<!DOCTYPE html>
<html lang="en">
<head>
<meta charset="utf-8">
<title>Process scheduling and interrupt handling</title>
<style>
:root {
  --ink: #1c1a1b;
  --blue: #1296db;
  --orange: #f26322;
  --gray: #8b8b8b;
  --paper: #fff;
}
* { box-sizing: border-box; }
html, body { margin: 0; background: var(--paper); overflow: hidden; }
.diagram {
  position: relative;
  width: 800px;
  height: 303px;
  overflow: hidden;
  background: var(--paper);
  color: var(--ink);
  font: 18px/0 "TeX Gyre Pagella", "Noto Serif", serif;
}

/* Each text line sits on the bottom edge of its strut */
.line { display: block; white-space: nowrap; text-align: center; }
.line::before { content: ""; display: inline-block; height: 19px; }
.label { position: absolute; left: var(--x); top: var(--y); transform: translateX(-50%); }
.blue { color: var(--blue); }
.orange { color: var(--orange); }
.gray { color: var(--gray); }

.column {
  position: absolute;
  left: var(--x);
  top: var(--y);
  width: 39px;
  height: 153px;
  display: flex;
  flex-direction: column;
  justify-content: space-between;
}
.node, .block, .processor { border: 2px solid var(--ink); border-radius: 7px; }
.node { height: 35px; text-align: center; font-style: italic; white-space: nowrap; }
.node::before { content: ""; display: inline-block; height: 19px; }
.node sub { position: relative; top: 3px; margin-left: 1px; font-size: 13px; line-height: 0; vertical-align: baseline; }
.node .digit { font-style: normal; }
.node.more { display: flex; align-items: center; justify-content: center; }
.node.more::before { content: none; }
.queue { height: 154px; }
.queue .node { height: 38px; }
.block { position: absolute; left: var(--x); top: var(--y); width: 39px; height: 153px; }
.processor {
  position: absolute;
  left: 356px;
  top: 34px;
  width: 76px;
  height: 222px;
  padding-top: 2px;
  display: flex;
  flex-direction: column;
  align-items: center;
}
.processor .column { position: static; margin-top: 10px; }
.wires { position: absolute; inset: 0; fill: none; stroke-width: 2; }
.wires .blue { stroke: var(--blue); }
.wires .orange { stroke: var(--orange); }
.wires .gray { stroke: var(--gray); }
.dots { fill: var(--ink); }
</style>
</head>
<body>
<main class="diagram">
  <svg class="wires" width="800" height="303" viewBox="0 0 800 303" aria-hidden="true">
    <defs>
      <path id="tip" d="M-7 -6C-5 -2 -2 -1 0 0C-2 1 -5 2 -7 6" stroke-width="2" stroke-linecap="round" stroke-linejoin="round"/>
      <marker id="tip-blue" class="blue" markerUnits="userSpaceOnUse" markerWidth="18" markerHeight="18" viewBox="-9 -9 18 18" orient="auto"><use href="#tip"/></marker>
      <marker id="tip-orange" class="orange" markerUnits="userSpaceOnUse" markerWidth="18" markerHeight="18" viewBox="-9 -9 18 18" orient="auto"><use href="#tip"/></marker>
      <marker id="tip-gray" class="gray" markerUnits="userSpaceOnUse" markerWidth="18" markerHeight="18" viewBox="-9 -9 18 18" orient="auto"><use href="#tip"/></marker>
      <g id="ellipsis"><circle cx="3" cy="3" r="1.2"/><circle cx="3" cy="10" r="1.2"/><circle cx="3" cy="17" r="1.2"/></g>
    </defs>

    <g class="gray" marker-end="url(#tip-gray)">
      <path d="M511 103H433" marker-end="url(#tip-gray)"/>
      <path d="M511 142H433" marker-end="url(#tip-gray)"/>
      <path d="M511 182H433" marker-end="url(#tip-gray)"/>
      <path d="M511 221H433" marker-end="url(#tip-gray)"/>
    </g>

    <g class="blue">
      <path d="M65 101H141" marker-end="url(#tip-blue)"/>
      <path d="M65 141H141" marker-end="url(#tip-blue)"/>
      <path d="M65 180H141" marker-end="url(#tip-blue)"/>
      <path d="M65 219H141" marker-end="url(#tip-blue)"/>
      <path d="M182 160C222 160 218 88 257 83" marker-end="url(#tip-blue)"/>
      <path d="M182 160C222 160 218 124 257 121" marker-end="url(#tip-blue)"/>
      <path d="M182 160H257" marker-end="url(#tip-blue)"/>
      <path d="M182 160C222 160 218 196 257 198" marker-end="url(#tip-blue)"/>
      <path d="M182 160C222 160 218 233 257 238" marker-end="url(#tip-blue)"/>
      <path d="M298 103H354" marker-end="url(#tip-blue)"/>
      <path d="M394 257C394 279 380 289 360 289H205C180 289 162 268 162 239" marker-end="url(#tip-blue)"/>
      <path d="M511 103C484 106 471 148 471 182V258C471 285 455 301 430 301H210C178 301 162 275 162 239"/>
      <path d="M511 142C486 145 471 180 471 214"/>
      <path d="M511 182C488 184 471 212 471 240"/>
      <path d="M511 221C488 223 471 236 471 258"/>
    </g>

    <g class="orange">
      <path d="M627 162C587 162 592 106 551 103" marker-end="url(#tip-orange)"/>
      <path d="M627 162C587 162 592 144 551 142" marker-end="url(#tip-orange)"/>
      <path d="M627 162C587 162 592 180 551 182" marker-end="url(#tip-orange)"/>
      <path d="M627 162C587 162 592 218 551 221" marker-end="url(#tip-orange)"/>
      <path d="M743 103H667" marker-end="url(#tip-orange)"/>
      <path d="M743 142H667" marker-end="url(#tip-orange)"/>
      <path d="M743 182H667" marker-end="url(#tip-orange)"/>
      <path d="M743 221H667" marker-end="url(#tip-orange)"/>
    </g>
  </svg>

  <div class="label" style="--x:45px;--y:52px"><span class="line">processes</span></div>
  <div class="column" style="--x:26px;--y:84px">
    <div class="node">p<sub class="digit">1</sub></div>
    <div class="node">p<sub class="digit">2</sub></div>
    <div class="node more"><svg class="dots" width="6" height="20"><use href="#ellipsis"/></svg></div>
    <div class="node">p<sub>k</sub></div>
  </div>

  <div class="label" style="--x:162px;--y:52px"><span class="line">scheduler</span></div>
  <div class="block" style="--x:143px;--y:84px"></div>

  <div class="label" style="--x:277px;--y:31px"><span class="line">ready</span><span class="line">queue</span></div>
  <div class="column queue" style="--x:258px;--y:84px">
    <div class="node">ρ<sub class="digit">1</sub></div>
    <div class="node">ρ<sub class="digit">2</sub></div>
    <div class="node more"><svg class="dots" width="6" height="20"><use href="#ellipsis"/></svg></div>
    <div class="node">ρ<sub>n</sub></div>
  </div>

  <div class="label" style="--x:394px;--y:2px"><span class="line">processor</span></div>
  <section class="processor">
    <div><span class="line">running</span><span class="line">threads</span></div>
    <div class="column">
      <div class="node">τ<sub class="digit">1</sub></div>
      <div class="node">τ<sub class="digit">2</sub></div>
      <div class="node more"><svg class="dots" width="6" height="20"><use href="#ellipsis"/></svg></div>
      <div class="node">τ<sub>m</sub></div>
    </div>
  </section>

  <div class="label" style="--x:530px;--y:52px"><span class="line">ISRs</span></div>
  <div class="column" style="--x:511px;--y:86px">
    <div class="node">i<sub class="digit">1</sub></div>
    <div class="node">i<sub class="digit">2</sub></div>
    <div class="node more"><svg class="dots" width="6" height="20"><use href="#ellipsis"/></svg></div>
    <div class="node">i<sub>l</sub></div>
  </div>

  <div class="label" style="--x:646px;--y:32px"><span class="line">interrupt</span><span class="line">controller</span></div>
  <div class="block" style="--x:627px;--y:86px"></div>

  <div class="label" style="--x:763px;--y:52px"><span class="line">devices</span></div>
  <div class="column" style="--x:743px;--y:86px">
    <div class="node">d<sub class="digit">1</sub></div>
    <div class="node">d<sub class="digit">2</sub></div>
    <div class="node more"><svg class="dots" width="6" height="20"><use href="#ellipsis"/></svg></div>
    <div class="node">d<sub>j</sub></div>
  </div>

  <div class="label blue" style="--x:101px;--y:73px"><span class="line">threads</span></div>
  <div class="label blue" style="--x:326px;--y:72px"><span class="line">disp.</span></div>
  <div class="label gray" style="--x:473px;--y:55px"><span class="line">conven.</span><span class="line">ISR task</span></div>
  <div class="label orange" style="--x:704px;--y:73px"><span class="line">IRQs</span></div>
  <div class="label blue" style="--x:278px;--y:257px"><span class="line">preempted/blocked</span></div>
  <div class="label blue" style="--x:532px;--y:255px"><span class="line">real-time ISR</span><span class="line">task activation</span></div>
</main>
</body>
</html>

──────────────────────────────

### Problem to work on
Report every line of the data above that contains the string "column" by copying it in full.

### Answer space
.column {
  flex-direction: column;
  flex-direction: column;
.processor .column { position: static; margin-top: 10px; }
  <div class="column" style="--x:26px;--y:84px">
  <div class="column queue" style="--x:258px;--y:84px">
    <div class="column">
  <div class="column" style="--x:511px;--y:86px">
  <div class="column" style="--x:743px;--y:86px">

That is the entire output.